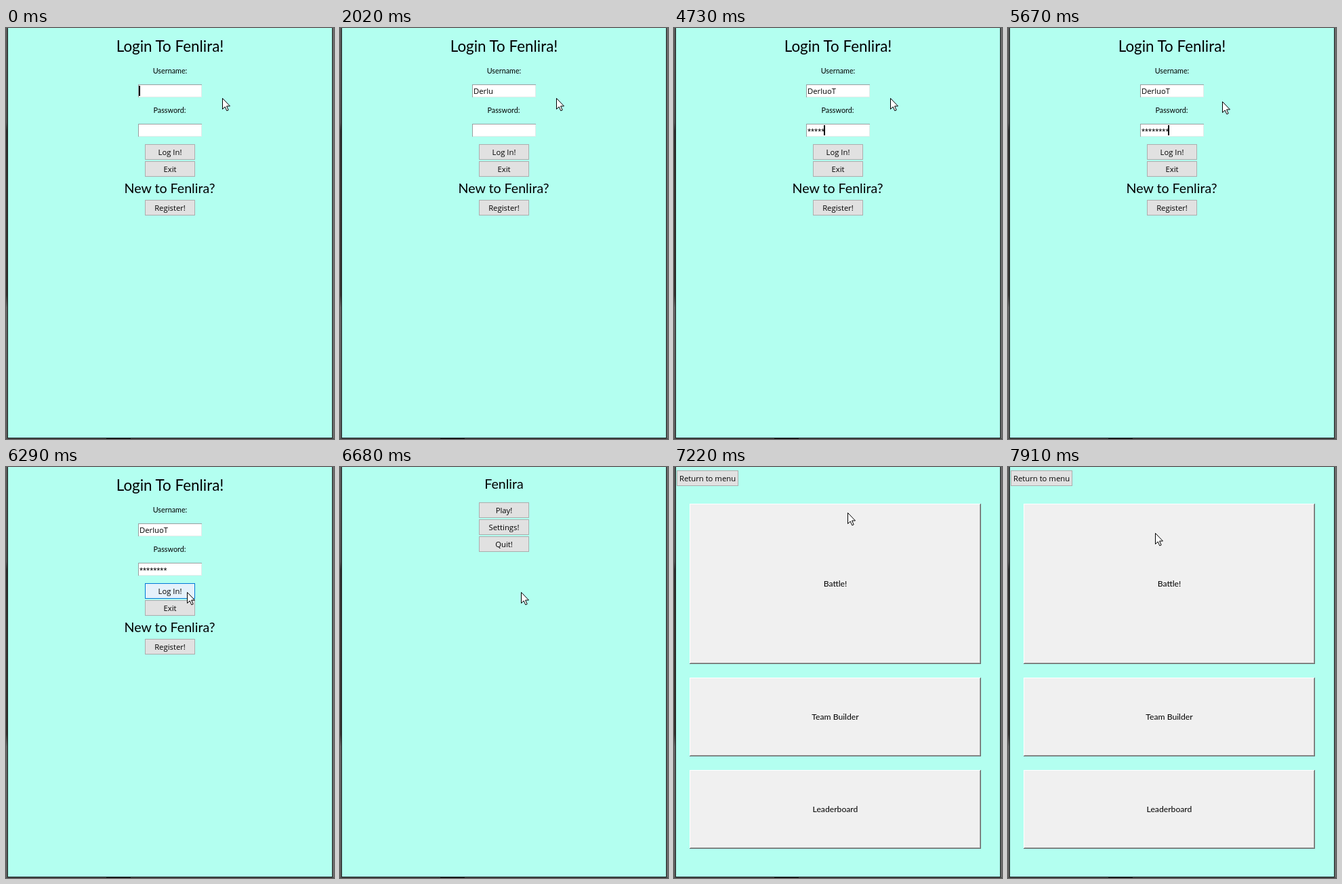
These frames come from a looping animation (484x605 px, 7990 ms). An HTML page:

```html
<!DOCTYPE html>
<html lang="en">
<head>
<meta charset="utf-8">
<title>Login demo</title>
<style>
  html, body { margin: 0; width: 100%; height: 100%; overflow: hidden; background: #b3fff0; }
  svg { display: block; width: 484px; height: 605px; }
  text { fill: #000; text-anchor: middle; white-space: pre; }
  .label { font-family: Lato, sans-serif; }
  .ui { font: 11.3px "Open Sans", sans-serif; }
  .field { text-anchor: start; }
  .stars { font: 13px "Liberation Sans", sans-serif; text-anchor: start; }
  .face { fill: #e1e1e1; stroke: #adadad; }
  .focus { fill: none; stroke: #000; stroke-dasharray: 1 1; visibility: hidden; }
  .hover .face { fill: #e5f1fb; stroke: #0078d7; }
  .down .face { fill: #cce4f7; stroke: #005499; }
  .down .focus { visibility: visible; }
</style>
</head>
<body>
<svg id="stage" viewBox="0 0 484 605" shape-rendering="crispEdges">
  <defs>
    <linearGradient id="edge" x2="0" y2="1">
      <stop offset="0" stop-color="#5a5a5a"/>
      <stop offset=".23" stop-color="#4c4c4c"/>
      <stop offset=".25" stop-color="#2c2c2c"/>
      <stop offset=".4" stop-color="#37332f"/>
      <stop offset=".65" stop-color="#34302e"/>
      <stop offset=".68" stop-color="#626262"/>
      <stop offset="1" stop-color="#5c5c5c"/>
    </linearGradient>
  </defs>
  <rect width="484" height="605" fill="#b3fff0"/>
  <rect width="2" height="605" fill="url(#edge)"/>
  <rect x="482" width="2" height="605" fill="#6a6a6a"/>
  <rect y="604" width="484" height="1" fill="#4a4a4a"/>
  <rect x="148" y="604" width="36" height="1" fill="#151515"/>
  <path d="M2.5 0V603.5H481.5V0" fill="none" stroke="#1c2625"/>
</svg>
<script>
const LOOP = 7990;
const stage = document.getElementById('stage');

function add(parent, tag, attrs = {}, text = '') {
  const el = document.createElementNS('http://www.w3.org/2000/svg', tag);
  for (const key in attrs) el.setAttribute(key, attrs[key]);
  el.textContent = text;
  parent.append(el);
  return el;
}

const label = (parent, text, x, y, size) =>
  add(parent, 'text', { class: 'label', x, y, 'font-size': size }, text);

function button(parent, text, x, y, w = 74, h = 23) {
  const el = add(parent, 'g');
  add(el, 'rect', { class: 'face', x: x + .5, y: y + .5, width: w - 1, height: h - 1 });
  add(el, 'rect', { class: 'focus', x: x + 2.5, y: y + 2.5, width: w - 5, height: h - 5 });
  add(el, 'text', { class: 'ui', x: x + w / 2, y: y + 16 }, text);
  return { el, parent, x, y, w, h };
}

function entry(parent, y, textClass, textY) {
  add(parent, 'rect', { x: 195, y, width: 94, height: 19, fill: '#fff' });
  add(parent, 'path', { d: `M195.5 ${y + 19}V${y + .5}H289`, fill: 'none', stroke: '#9a9fa0' });
  add(parent, 'path', { d: `M196 ${y + 18.5}H288.5V${y + 1}`, fill: 'none', stroke: '#e3ebe9' });
  const text = add(parent, 'text', { class: textClass, x: 197, y: textY });
  const caret = add(parent, 'rect', { y: y + 2, width: 2, height: 15 });
  return { text, caret };
}

function panel(parent, text, y, h) {
  const x = 23, w = 430;
  add(parent, 'rect', { x, y, width: w, height: h, fill: '#f0f0f0' });
  const edge = (d, stroke) => add(parent, 'path', { d, stroke, fill: 'none' });
  edge(`M${x + .5} ${y + h - 1}V${y + .5}H${x + w - 1}`, '#fff');
  edge(`M${x + 1} ${y + h - 1.5}H${x + w - 1.5}V${y + 1}`, '#a0a0a0');
  edge(`M${x} ${y + h - .5}H${x + w - .5}V${y}`, '#696969');
  label(parent, text, x + w / 2, y + h / 2 + 4, 12.2);
}

const login = add(stage, 'g');
const menu = add(stage, 'g');
const lobby = add(stage, 'g');

label(login, 'Login To Fenlira!', 242, 35, 22.4);
label(login, 'Username:', 242, 67, 10.8);
const user = entry(login, 83, 'ui field', 97);
label(login, 'Password:', 241.5, 125, 10.8);
const pass = entry(login, 141, 'stars', 157);
const logIn = button(login, 'Log In!', 205, 171);
const exit = button(login, 'Exit', 205, 196);
label(login, 'New to Fenlira?', 241.5, 243, 19.6);
const register = button(login, 'Register!', 205, 253);

label(menu, 'Fenlira', 242, 32, 19.6);
const play = button(menu, 'Play!', 205, 52);
const settings = button(menu, 'Settings!', 205, 77);
const quit = button(menu, 'Quit!', 205, 102);

const back = button(lobby, 'Return to menu', 4, 5, 91);
panel(lobby, 'Battle!', 54, 236);
panel(lobby, 'Team Builder', 310, 116);
panel(lobby, 'Leaderboard', 446, 116);

const buttons = [logIn, exit, register, play, settings, quit, back];
const glow = add(stage, 'circle', { r: 11.5, fill: '#f2ea40', 'fill-opacity': .7, 'shape-rendering': 'auto' });
const pointer = add(stage, 'path', {
  d: 'M.5 .5V16.5L4.2 13L6.8 18.8L9.2 17.8L6.6 12H11.5Z',
  fill: '#fff', stroke: '#000', 'shape-rendering': 'auto'
});

// All times in ms.
const userKeys = [920, 1080, 1240, 1480, 1710, 2090, 2250];
const passKeys = [4110, 4270, 4420, 4580, 4730, 4970, 5200, 5360];
const userCaret = [[0, 70], [370, 920], [1240, 1870], [2170, 2790]];
const passCaret = [[3100, 3720], [3950, 4420], [4730, 5360], [5670, 6280]];
const menuAt = 6600, lobbyAt = 7220;
const clicks = [[6450, menuAt, logIn], [7060, lobbyAt, play]];
const track = [
  [0, 319, 103], [5590, 319, 103], [6130, 267, 184], [6680, 267, 184],
  [7000, 256, 67], [7260, 256, 67], [7610, 217, 82], [7780, 217, 82], [7910, 217, 97], [LOOP, 217, 97]
];

const within = (spans, t) => spans.some(([a, b]) => t >= a && t < b);
const typed = (keys, t) => keys.filter(k => k <= t).length;
const show = (el, on) => el.setAttribute('display', on ? 'inline' : 'none');

function mouseAt(t) {
  const i = track.findIndex(p => p[0] > t);
  const [t0, x0, y0] = track[i - 1], [t1, x1, y1] = track[i];
  const u = (t - t0) / (t1 - t0), e = u * u * (3 - 2 * u);
  return [Math.round(x0 + (x1 - x0) * e), Math.round(y0 + (y1 - y0) * e)];
}

function setField(field, value, caretOn) {
  if (field.text.textContent !== value) field.text.textContent = value;
  const width = value ? field.text.getComputedTextLength() : 0;
  field.caret.setAttribute('x', 196 + Math.round(width));
  show(field.caret, caretOn);
}

function draw(now) {
  const t = now % LOOP;
  const [x, y] = mouseAt(t);
  const screen = t < menuAt ? login : t < lobbyAt ? menu : lobby;
  for (const s of [login, menu, lobby]) show(s, s === screen);
  if (screen === login) {
    setField(user, 'DerluoT'.slice(0, typed(userKeys, t)), within(userCaret, t));
    setField(pass, '*'.repeat(typed(passKeys, t)), within(passCaret, t));
  }
  const click = clicks.find(([a, b]) => t >= a && t < b);
  for (const b of buttons) {
    const over = b.parent === screen && x >= b.x && x < b.x + b.w && y >= b.y && y < b.y + b.h;
    b.el.setAttribute('class', click && click[2] === b ? 'down' : over ? 'hover' : '');
  }
  show(glow, click);
  glow.setAttribute('transform', `translate(${x} ${y + 1})`);
  pointer.setAttribute('transform', `translate(${x} ${y})`);
}

const start = performance.now();
(function tick() {
  draw(performance.now() - start);
  requestAnimationFrame(tick);
})();
</script>
</body>
</html>
```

* [What this task involves]:
Look above for every line with the word "stars" and copy it.

* [Written response]:
  .stars { font: 13px "Liberation Sans", sans-serif; text-anchor: start; }
const pass = entry(login, 141, 'stars', 157);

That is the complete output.